(For a detailed argument on Wired’s story and the problem of empty spaces in Second Life, check out this blog post by Wired editor Chris Anderson and the ensuing debate in the comments.)
Media’s Love Affair with Virtual Worlds
Despite the problems with Second Life, media companies are still fascinated with virtual worlds. MTV has created a slew of its own virtual worlds based on the content of its original shows such as “Laguna Beach” and “The Real World,” while Nickelodeon has its teen world, Nicktropolis.
Media companies are smarting after letting independent Internet companies such as Google and Facebook get ahead of them with web search and social networking, so they are loathe to fall behind again with virtual worlds. Even if today’s Second Life doesn’t satisfy the mass market, dozens of other virtual worlds will spring up tailored to each personal taste along the Long Tail of niche content online.
Here’s a sampling of recent deals, launches and buyouts in the virtual worlds space:
> CBS will let viewers of its “CSI: New York” TV show go into Second Life using a special, more simple interface to track a mystery. CBS owns a stake of Second Life developer Electric Sheep Co.
> BBC launched its own kids world called “Adventure Rock” which will be free of charge and advertisement-free.
> Turner made a deal with virtual world builder Kaneva to help create worlds based on Turner’s entertainment properties.
> Disney bought kid space Club Penguin in a $700 million deal.
> In 2005, Viacom bought Neopets.com for $160 million, a virtual world for people with Neopets virtual pets.
Here is a rundown of basic terms in Second Life and other virtual worlds:
avatar: The digital representation of yourself that travels through virtual worlds and is often customizable.
griefer: Person who plays pranks, attacks people or defaces Second Life.
lag: The problem with online gaming and virtual worlds where the scene takes time to refresh due to bandwidth and technical issues.
region: A 256 meter by 256 meter space within Second Life that marks off territory.
SLURL: A web address that will take you from the web into a Second Life location.
teleport: A quick way to go from one place to another within Second Life without having to fly or travel there manually.
virtual currency: The money used in virtual worlds, sometimes exchangeable for real-world money as with Linden dollars.
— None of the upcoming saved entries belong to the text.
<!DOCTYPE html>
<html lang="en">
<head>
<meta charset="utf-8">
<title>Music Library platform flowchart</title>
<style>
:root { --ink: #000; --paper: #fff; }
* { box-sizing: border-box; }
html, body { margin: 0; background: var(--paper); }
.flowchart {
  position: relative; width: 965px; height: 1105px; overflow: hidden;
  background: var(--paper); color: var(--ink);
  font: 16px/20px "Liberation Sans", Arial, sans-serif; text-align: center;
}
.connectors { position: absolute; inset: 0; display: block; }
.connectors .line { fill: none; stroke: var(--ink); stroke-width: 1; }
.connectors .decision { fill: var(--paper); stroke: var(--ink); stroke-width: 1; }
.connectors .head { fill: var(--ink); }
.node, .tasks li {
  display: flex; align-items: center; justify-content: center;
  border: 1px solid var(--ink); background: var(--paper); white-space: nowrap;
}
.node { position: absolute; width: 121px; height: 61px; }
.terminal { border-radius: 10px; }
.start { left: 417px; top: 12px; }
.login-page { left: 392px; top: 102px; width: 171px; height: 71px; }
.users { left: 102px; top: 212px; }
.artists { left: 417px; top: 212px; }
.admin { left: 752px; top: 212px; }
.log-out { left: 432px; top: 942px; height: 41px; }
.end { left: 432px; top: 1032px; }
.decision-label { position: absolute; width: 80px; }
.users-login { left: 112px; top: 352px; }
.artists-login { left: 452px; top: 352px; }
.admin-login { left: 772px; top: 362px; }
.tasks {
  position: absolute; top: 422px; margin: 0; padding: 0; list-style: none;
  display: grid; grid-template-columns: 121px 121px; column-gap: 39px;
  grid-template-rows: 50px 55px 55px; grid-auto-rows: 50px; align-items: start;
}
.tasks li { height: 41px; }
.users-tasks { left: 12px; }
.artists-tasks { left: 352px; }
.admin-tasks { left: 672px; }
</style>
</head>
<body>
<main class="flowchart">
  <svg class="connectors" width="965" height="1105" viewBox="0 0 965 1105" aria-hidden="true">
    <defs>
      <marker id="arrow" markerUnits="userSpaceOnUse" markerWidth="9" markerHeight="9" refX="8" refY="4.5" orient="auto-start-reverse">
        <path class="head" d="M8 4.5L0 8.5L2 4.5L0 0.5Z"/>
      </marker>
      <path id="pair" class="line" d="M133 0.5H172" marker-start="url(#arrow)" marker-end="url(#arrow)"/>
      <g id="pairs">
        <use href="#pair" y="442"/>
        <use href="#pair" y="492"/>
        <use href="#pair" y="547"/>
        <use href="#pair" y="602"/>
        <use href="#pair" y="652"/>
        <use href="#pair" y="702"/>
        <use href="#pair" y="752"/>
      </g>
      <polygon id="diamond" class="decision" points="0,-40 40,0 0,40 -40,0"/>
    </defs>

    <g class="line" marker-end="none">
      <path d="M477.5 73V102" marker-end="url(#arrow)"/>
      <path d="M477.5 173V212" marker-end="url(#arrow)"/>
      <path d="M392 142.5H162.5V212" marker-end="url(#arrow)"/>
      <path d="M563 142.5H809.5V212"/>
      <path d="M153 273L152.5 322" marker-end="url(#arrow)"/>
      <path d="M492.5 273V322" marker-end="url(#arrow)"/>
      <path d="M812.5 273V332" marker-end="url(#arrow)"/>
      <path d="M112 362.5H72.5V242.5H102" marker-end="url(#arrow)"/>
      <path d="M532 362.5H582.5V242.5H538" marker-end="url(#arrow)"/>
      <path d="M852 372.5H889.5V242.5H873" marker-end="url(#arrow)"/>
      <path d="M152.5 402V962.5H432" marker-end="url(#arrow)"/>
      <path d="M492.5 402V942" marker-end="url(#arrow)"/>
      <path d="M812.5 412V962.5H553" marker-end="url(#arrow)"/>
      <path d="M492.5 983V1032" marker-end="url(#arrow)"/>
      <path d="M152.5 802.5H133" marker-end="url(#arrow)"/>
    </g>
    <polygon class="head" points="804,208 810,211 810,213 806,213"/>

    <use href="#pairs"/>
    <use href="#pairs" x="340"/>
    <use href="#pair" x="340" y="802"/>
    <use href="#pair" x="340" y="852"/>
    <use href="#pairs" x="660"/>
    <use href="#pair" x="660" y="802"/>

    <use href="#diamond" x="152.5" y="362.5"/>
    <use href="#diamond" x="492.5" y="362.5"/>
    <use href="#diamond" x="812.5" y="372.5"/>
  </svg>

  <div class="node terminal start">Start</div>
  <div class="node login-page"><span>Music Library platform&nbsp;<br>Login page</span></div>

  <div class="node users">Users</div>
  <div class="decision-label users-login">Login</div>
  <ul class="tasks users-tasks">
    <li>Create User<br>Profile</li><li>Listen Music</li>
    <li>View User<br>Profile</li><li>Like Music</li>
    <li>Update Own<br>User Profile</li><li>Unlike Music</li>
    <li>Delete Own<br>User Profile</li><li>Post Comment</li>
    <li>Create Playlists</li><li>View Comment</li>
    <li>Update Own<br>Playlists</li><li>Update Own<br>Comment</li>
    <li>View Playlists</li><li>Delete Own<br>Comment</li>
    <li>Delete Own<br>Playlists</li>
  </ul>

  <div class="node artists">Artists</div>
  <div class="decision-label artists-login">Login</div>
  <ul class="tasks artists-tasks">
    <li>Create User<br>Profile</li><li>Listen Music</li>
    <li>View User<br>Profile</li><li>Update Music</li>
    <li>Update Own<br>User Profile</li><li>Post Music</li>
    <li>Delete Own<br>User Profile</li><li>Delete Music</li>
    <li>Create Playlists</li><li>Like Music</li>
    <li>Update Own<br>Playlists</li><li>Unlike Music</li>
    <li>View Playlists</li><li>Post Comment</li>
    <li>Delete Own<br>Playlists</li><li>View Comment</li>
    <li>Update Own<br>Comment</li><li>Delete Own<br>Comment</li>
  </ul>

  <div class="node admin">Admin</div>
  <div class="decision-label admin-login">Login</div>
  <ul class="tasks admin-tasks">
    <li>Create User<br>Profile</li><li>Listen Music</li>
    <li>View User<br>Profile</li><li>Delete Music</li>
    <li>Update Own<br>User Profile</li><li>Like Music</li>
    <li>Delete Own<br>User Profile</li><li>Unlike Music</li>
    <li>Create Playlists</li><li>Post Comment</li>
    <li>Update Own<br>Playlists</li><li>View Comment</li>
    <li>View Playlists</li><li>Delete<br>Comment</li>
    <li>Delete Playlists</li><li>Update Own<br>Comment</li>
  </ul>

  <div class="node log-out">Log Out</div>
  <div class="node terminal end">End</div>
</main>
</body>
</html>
[Thanks to the Puritan’s Guide to Second Life’s Must Know Second Life Vocabulary post for many of these terms.]
To learn more about virtual worlds — or to visit them — check out the following list of worlds as well as blog posts and articles about the phenomenon.
Partial List of Virtual Worlds
HiPiHi [in Chinese]
Blog Posts and Articles
Big Media Gets a Second Life at BusinessWeek
CNET Interviewer Assaulted by Flying Wang at the Register
History of Virtual Worlds at Avatar Planet
Sex, drugs and virtual worlds at CNNMoney’s Media Biz blog
A Story Too Good to Check at Valleywag
Virtual world entry in Wikipedia
A Virtual World But Real Money by the New York Times
What do you think about virtual worlds? Should media companies be spending time and money covering in-world happenings? Which virtual worlds do you enjoy? Let us know if we’re missing any vital stories or worlds in our lists above by using the comments below.
Photo of Second Life avatars by Andromega Volare via Flickr.
Additional research for this story was provided by Jennifer Woodard Maderazo.Related